### RECORDS SUPPLIED
#####
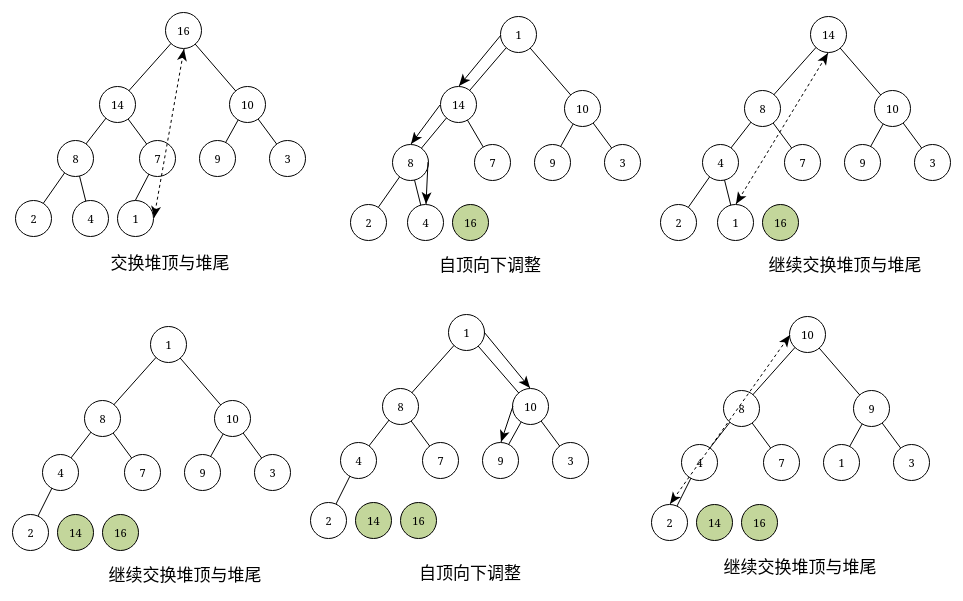
<!DOCTYPE html>
<html lang="zh-CN">
<head>
<meta charset="utf-8">
<title>堆排序步骤</title>
<style>
:root { --ink: #000; --paper: #fff; --sorted: #c3d69b; }
* { box-sizing: border-box; margin: 0; padding: 0; }
body { width: 963px; height: 601px; overflow: hidden; background: var(--paper); color: var(--ink); }
.board { position: relative; width: 963px; height: 601px; overflow: hidden; }
.symbols { position: absolute; width: 0; height: 0; }

.step { position: absolute; width: 320px; height: 285px; }
.step-1 { left: 0; top: 0; }
.step-2 { left: 335px; top: 4px; }
.step-3 { left: 645px; top: 4px; }
.step-4 { left: -15px; top: 314px; }
.step-5 { left: 283px; top: 302px; }
.step-6 { left: 624px; top: 304px; }

.edges, .moves { position: absolute; left: 0; top: 0; width: 320px; height: 285px; overflow: visible; fill: none; stroke: var(--ink); stroke-width: 1; }
.swap { stroke-dasharray: 3 3; marker-start: url(#arrowhead); marker-end: url(#arrowhead); }
.sift { marker-end: url(#arrowhead); }

.node {
  position: absolute; left: var(--x); top: var(--y);
  width: 37px; height: 37px; margin: -18px 0 0 -18px;
  display: flex; align-items: center; justify-content: center;
  border: 1px solid var(--ink); border-radius: 50%; background: var(--paper);
  font: 11px/1 "Noto Serif", "Liberation Serif", serif;
}
.root { --x: 183px; --y: 30px; }
.left { --x: 117px; --y: 104px; }
.right { --x: 247px; --y: 104px; }
.left-left { --x: 75px; --y: 158px; }
.left-right { --x: 157px; --y: 158px; }
.right-left { --x: 217px; --y: 158px; }
.right-right { --x: 287px; --y: 158px; }
.leaf-1 { --x: 33px; --y: 218px; }
.leaf-2 { --x: 90px; --y: 218px; }
.leaf-3 { --x: 135px; --y: 218px; }
.step-2 .left { --x: 123px; --y: 100px; }
.step-4 .leaf-1, .step-5 .leaf-1, .step-6 .leaf-1 { --x: 45px; }
.sorted { background: var(--sorted); }

.caption {
  position: absolute; left: var(--cx); top: var(--cy); transform: translate(-50%, -50%);
  white-space: nowrap; font: 400 17px/24px "Noto Sans CJK SC", sans-serif;
}
.step-1 .caption { --cx: 170px; --cy: 262px; }
.step-2 .caption { --cx: 155px; --cy: 260px; }
.step-3 .caption { --cx: 200px; --cy: 260px; }
.step-4 .caption { --cx: 200px; --cy: 260px; }
.step-5 .caption { --cx: 187px; --cy: 270px; }
.step-6 .caption { --cx: 176px; --cy: 262px; }
</style>
</head>
<body>
<main class="board">
  <svg class="symbols" aria-hidden="true">
    <defs>
      <marker id="arrowhead" markerUnits="userSpaceOnUse" markerWidth="13" markerHeight="12" refX="12" refY="6" orient="auto-start-reverse">
        <path d="M0 1 12 6 0 11 3 6Z" fill="#000" stroke="none"/>
      </marker>
      <path id="left-branch" d="M183 30 117 104 75 158M117 104 157 158"/>
      <path id="right-branch" d="M183 30 247 104 217 158M247 104 287 158"/>
    </defs>
  </svg>

  <section class="step step-1">
    <svg class="edges" aria-hidden="true">
      <use href="#left-branch"/><use href="#right-branch"/>
      <path d="M33 218 75 158 90 218M149 174 135 201"/>
    </svg>
    <span class="node root">16</span>
    <span class="node left">14</span>
    <span class="node right">10</span>
    <span class="node left-left">8</span>
    <span class="node left-right">7</span>
    <span class="node right-left">9</span>
    <span class="node right-right">3</span>
    <span class="node leaf-1">2</span>
    <span class="node leaf-2">4</span>
    <span class="node leaf-3">1</span>
    <svg class="moves" aria-hidden="true"><path class="swap" d="M184 49 154 218"/></svg>
    <p class="caption">交换堆顶与堆尾</p>
  </section>

  <section class="step step-2">
    <svg class="edges" aria-hidden="true">
      <path d="M183 30 123 100 75 158M123 100 157 158"/><use href="#right-branch"/>
      <path d="M33 218 75 158 90 218"/>
    </svg>
    <span class="node root">1</span>
    <span class="node left">14</span>
    <span class="node right">10</span>
    <span class="node left-left">8</span>
    <span class="node left-right">7</span>
    <span class="node right-left">9</span>
    <span class="node right-right">3</span>
    <span class="node leaf-1">2</span>
    <span class="node leaf-2">4</span>
    <span class="node leaf-3 sorted">16</span>
    <svg class="moves" aria-hidden="true">
      <path class="sift" d="M166 31 124 82"/>
      <path class="sift" d="M105 101 76 140"/>
      <path class="sift" d="M93 158 91 200"/>
    </svg>
    <p class="caption">自顶向下调整</p>
  </section>

  <section class="step step-3">
    <svg class="edges" aria-hidden="true">
      <use href="#left-branch"/><use href="#right-branch"/>
      <path d="M33 218 75 158 90 218"/>
    </svg>
    <span class="node root">14</span>
    <span class="node left">8</span>
    <span class="node right">10</span>
    <span class="node left-left">4</span>
    <span class="node left-right">7</span>
    <span class="node right-left">9</span>
    <span class="node right-right">3</span>
    <span class="node leaf-1">2</span>
    <span class="node leaf-2">1</span>
    <span class="node leaf-3 sorted">16</span>
    <svg class="moves" aria-hidden="true"><path class="swap" d="M183 49 91 200"/></svg>
    <p class="caption">继续交换堆顶与堆尾</p>
  </section>

  <section class="step step-4">
    <svg class="edges" aria-hidden="true">
      <use href="#left-branch"/><use href="#right-branch"/>
      <path d="M75 158 45 218"/>
    </svg>
    <span class="node root">1</span>
    <span class="node left">8</span>
    <span class="node right">10</span>
    <span class="node left-left">4</span>
    <span class="node left-right">7</span>
    <span class="node right-left">9</span>
    <span class="node right-right">3</span>
    <span class="node leaf-1">2</span>
    <span class="node leaf-2 sorted">14</span>
    <span class="node leaf-3 sorted">16</span>
    <p class="caption">继续交换堆顶与堆尾</p>
  </section>

  <section class="step step-5">
    <svg class="edges" aria-hidden="true">
      <use href="#left-branch"/><use href="#right-branch"/>
      <path d="M75 158 45 218"/>
    </svg>
    <span class="node root">1</span>
    <span class="node left">8</span>
    <span class="node right">10</span>
    <span class="node left-left">4</span>
    <span class="node left-right">7</span>
    <span class="node right-left">9</span>
    <span class="node right-right">3</span>
    <span class="node leaf-1">2</span>
    <span class="node leaf-2 sorted">14</span>
    <span class="node leaf-3 sorted">16</span>
    <svg class="moves" aria-hidden="true">
      <path class="sift" d="M201 30 247 86"/>
      <path class="sift" d="M230 104 218 140"/>
    </svg>
    <p class="caption">自顶向下调整</p>
  </section>

  <section class="step step-6">
    <svg class="edges" aria-hidden="true">
      <use href="#left-branch"/><use href="#right-branch"/>
      <path d="M75 158 45 218"/>
    </svg>
    <span class="node root">10</span>
    <span class="node left">8</span>
    <span class="node right">9</span>
    <span class="node left-left">4</span>
    <span class="node left-right">7</span>
    <span class="node right-left">1</span>
    <span class="node right-right">3</span>
    <span class="node leaf-1">2</span>
    <span class="node leaf-2 sorted">14</span>
    <span class="node leaf-3 sorted">16</span>
    <svg class="moves" aria-hidden="true"><path class="swap" d="M166 31 46 200"/></svg>
    <p class="caption">继续交换堆顶与堆尾</p>
  </section>
</main>
</body>
</html>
#####
### ASSIGNMENT
Images aside, return each entry above precisely as it stands.

### RESULT OF THE EXERCISE
<!DOCTYPE html>
<html lang="zh-CN">
<head>
<meta charset="utf-8">
<title>堆排序步骤</title>
<style>
:root { --ink: #000; --paper: #fff; --sorted: #c3d69b; }
* { box-sizing: border-box; margin: 0; padding: 0; }
body { width: 963px; height: 601px; overflow: hidden; background: var(--paper); color: var(--ink); }
.board { position: relative; width: 963px; height: 601px; overflow: hidden; }
.symbols { position: absolute; width: 0; height: 0; }

.step { position: absolute; width: 320px; height: 285px; }
.step-1 { left: 0; top: 0; }
.step-2 { left: 335px; top: 4px; }
.step-3 { left: 645px; top: 4px; }
.step-4 { left: -15px; top: 314px; }
.step-5 { left: 283px; top: 302px; }
.step-6 { left: 624px; top: 304px; }

.edges, .moves { position: absolute; left: 0; top: 0; width: 320px; height: 285px; overflow: visible; fill: none; stroke: var(--ink); stroke-width: 1; }
.swap { stroke-dasharray: 3 3; marker-start: url(#arrowhead); marker-end: url(#arrowhead); }
.sift { marker-end: url(#arrowhead); }

.node {
  position: absolute; left: var(--x); top: var(--y);
  width: 37px; height: 37px; margin: -18px 0 0 -18px;
  display: flex; align-items: center; justify-content: center;
  border: 1px solid var(--ink); border-radius: 50%; background: var(--paper);
  font: 11px/1 "Noto Serif", "Liberation Serif", serif;
}
.root { --x: 183px; --y: 30px; }
.left { --x: 117px; --y: 104px; }
.right { --x: 247px; --y: 104px; }
.left-left { --x: 75px; --y: 158px; }
.left-right { --x: 157px; --y: 158px; }
.right-left { --x: 217px; --y: 158px; }
.right-right { --x: 287px; --y: 158px; }
.leaf-1 { --x: 33px; --y: 218px; }
.leaf-2 { --x: 90px; --y: 218px; }
.leaf-3 { --x: 135px; --y: 218px; }
.step-2 .left { --x: 123px; --y: 100px; }
.step-4 .leaf-1, .step-5 .leaf-1, .step-6 .leaf-1 { --x: 45px; }
.sorted { background: var(--sorted); }

.caption {
  position: absolute; left: var(--cx); top: var(--cy); transform: translate(-50%, -50%);
  white-space: nowrap; font: 400 17px/24px "Noto Sans CJK SC", sans-serif;
}
.step-1 .caption { --cx: 170px; --cy: 262px; }
.step-2 .caption { --cx: 155px; --cy: 260px; }
.step-3 .caption { --cx: 200px; --cy: 260px; }
.step-4 .caption { --cx: 200px; --cy: 260px; }
.step-5 .caption { --cx: 187px; --cy: 270px; }
.step-6 .caption { --cx: 176px; --cy: 262px; }
</style>
</head>
<body>
<main class="board">
  <svg class="symbols" aria-hidden="true">
    <defs>
      <marker id="arrowhead" markerUnits="userSpaceOnUse" markerWidth="13" markerHeight="12" refX="12" refY="6" orient="auto-start-reverse">
        <path d="M0 1 12 6 0 11 3 6Z" fill="#000" stroke="none"/>
      </marker>
      <path id="left-branch" d="M183 30 117 104 75 158M117 104 157 158"/>
      <path id="right-branch" d="M183 30 247 104 217 158M247 104 287 158"/>
    </defs>
  </svg>

  <section class="step step-1">
    <svg class="edges" aria-hidden="true">
      <use href="#left-branch"/><use href="#right-branch"/>
      <path d="M33 218 75 158 90 218M149 174 135 201"/>
    </svg>
    <span class="node root">16</span>
    <span class="node left">14</span>
    <span class="node right">10</span>
    <span class="node left-left">8</span>
    <span class="node left-right">7</span>
    <span class="node right-left">9</span>
    <span class="node right-right">3</span>
    <span class="node leaf-1">2</span>
    <span class="node leaf-2">4</span>
    <span class="node leaf-3">1</span>
    <svg class="moves" aria-hidden="true"><path class="swap" d="M184 49 154 218"/></svg>
    <p class="caption">交换堆顶与堆尾</p>
  </section>

  <section class="step step-2">
    <svg class="edges" aria-hidden="true">
      <path d="M183 30 123 100 75 158M123 100 157 158"/><use href="#right-branch"/>
      <path d="M33 218 75 158 90 218"/>
    </svg>
    <span class="node root">1</span>
    <span class="node left">14</span>
    <span class="node right">10</span>
    <span class="node left-left">8</span>
    <span class="node left-right">7</span>
    <span class="node right-left">9</span>
    <span class="node right-right">3</span>
    <span class="node leaf-1">2</span>
    <span class="node leaf-2">4</span>
    <span class="node leaf-3 sorted">16</span>
    <svg class="moves" aria-hidden="true">
      <path class="sift" d="M166 31 124 82"/>
      <path class="sift" d="M105 101 76 140"/>
      <path class="sift" d="M93 158 91 200"/>
    </svg>
    <p class="caption">自顶向下调整</p>
  </section>

  <section class="step step-3">
    <svg class="edges" aria-hidden="true">
      <use href="#left-branch"/><use href="#right-branch"/>
      <path d="M33 218 75 158 90 218"/>
    </svg>
    <span class="node root">14</span>
    <span class="node left">8</span>
    <span class="node right">10</span>
    <span class="node left-left">4</span>
    <span class="node left-right">7</span>
    <span class="node right-left">9</span>
    <span class="node right-right">3</span>
    <span class="node leaf-1">2</span>
    <span class="node leaf-2">1</span>
    <span class="node leaf-3 sorted">16</span>
    <svg class="moves" aria-hidden="true"><path class="swap" d="M183 49 91 200"/></svg>
    <p class="caption">继续交换堆顶与堆尾</p>
  </section>

  <section class="step step-4">
    <svg class="edges" aria-hidden="true">
      <use href="#left-branch"/><use href="#right-branch"/>
      <path d="M75 158 45 218"/>
    </svg>
    <span class="node root">1</span>
    <span class="node left">8</span>
    <span class="node right">10</span>
    <span class="node left-left">4</span>
    <span class="node left-right">7</span>
    <span class="node right-left">9</span>
    <span class="node right-right">3</span>
    <span class="node leaf-1">2</span>
    <span class="node leaf-2 sorted">14</span>
    <span class="node leaf-3 sorted">16</span>
    <p class="caption">继续交换堆顶与堆尾</p>
  </section>

  <section class="step step-5">
    <svg class="edges" aria-hidden="true">
      <use href="#left-branch"/><use href="#right-branch"/>
      <path d="M75 158 45 218"/>
    </svg>
    <span class="node root">1</span>
    <span class="node left">8</span>
    <span class="node right">10</span>
    <span class="node left-left">4</span>
    <span class="node left-right">7</span>
    <span class="node right-left">9</span>
    <span class="node right-right">3</span>
    <span class="node leaf-1">2</span>
    <span class="node leaf-2 sorted">14</span>
    <span class="node leaf-3 sorted">16</span>
    <svg class="moves" aria-hidden="true">
      <path class="sift" d="M201 30 247 86"/>
      <path class="sift" d="M230 104 218 140"/>
    </svg>
    <p class="caption">自顶向下调整</p>
  </section>

  <section class="step step-6">
    <svg class="edges" aria-hidden="true">
      <use href="#left-branch"/><use href="#right-branch"/>
      <path d="M75 158 45 218"/>
    </svg>
    <span class="node root">10</span>
    <span class="node left">8</span>
    <span class="node right">9</span>
    <span class="node left-left">4</span>
    <span class="node left-right">7</span>
    <span class="node right-left">1</span>
    <span class="node right-right">3</span>
    <span class="node leaf-1">2</span>
    <span class="node leaf-2 sorted">14</span>
    <span class="node leaf-3 sorted">16</span>
    <svg class="moves" aria-hidden="true"><path class="swap" d="M166 31 46 200"/></svg>
    <p class="caption">继续交换堆顶与堆尾</p>
  </section>
</main>
</body>
</html>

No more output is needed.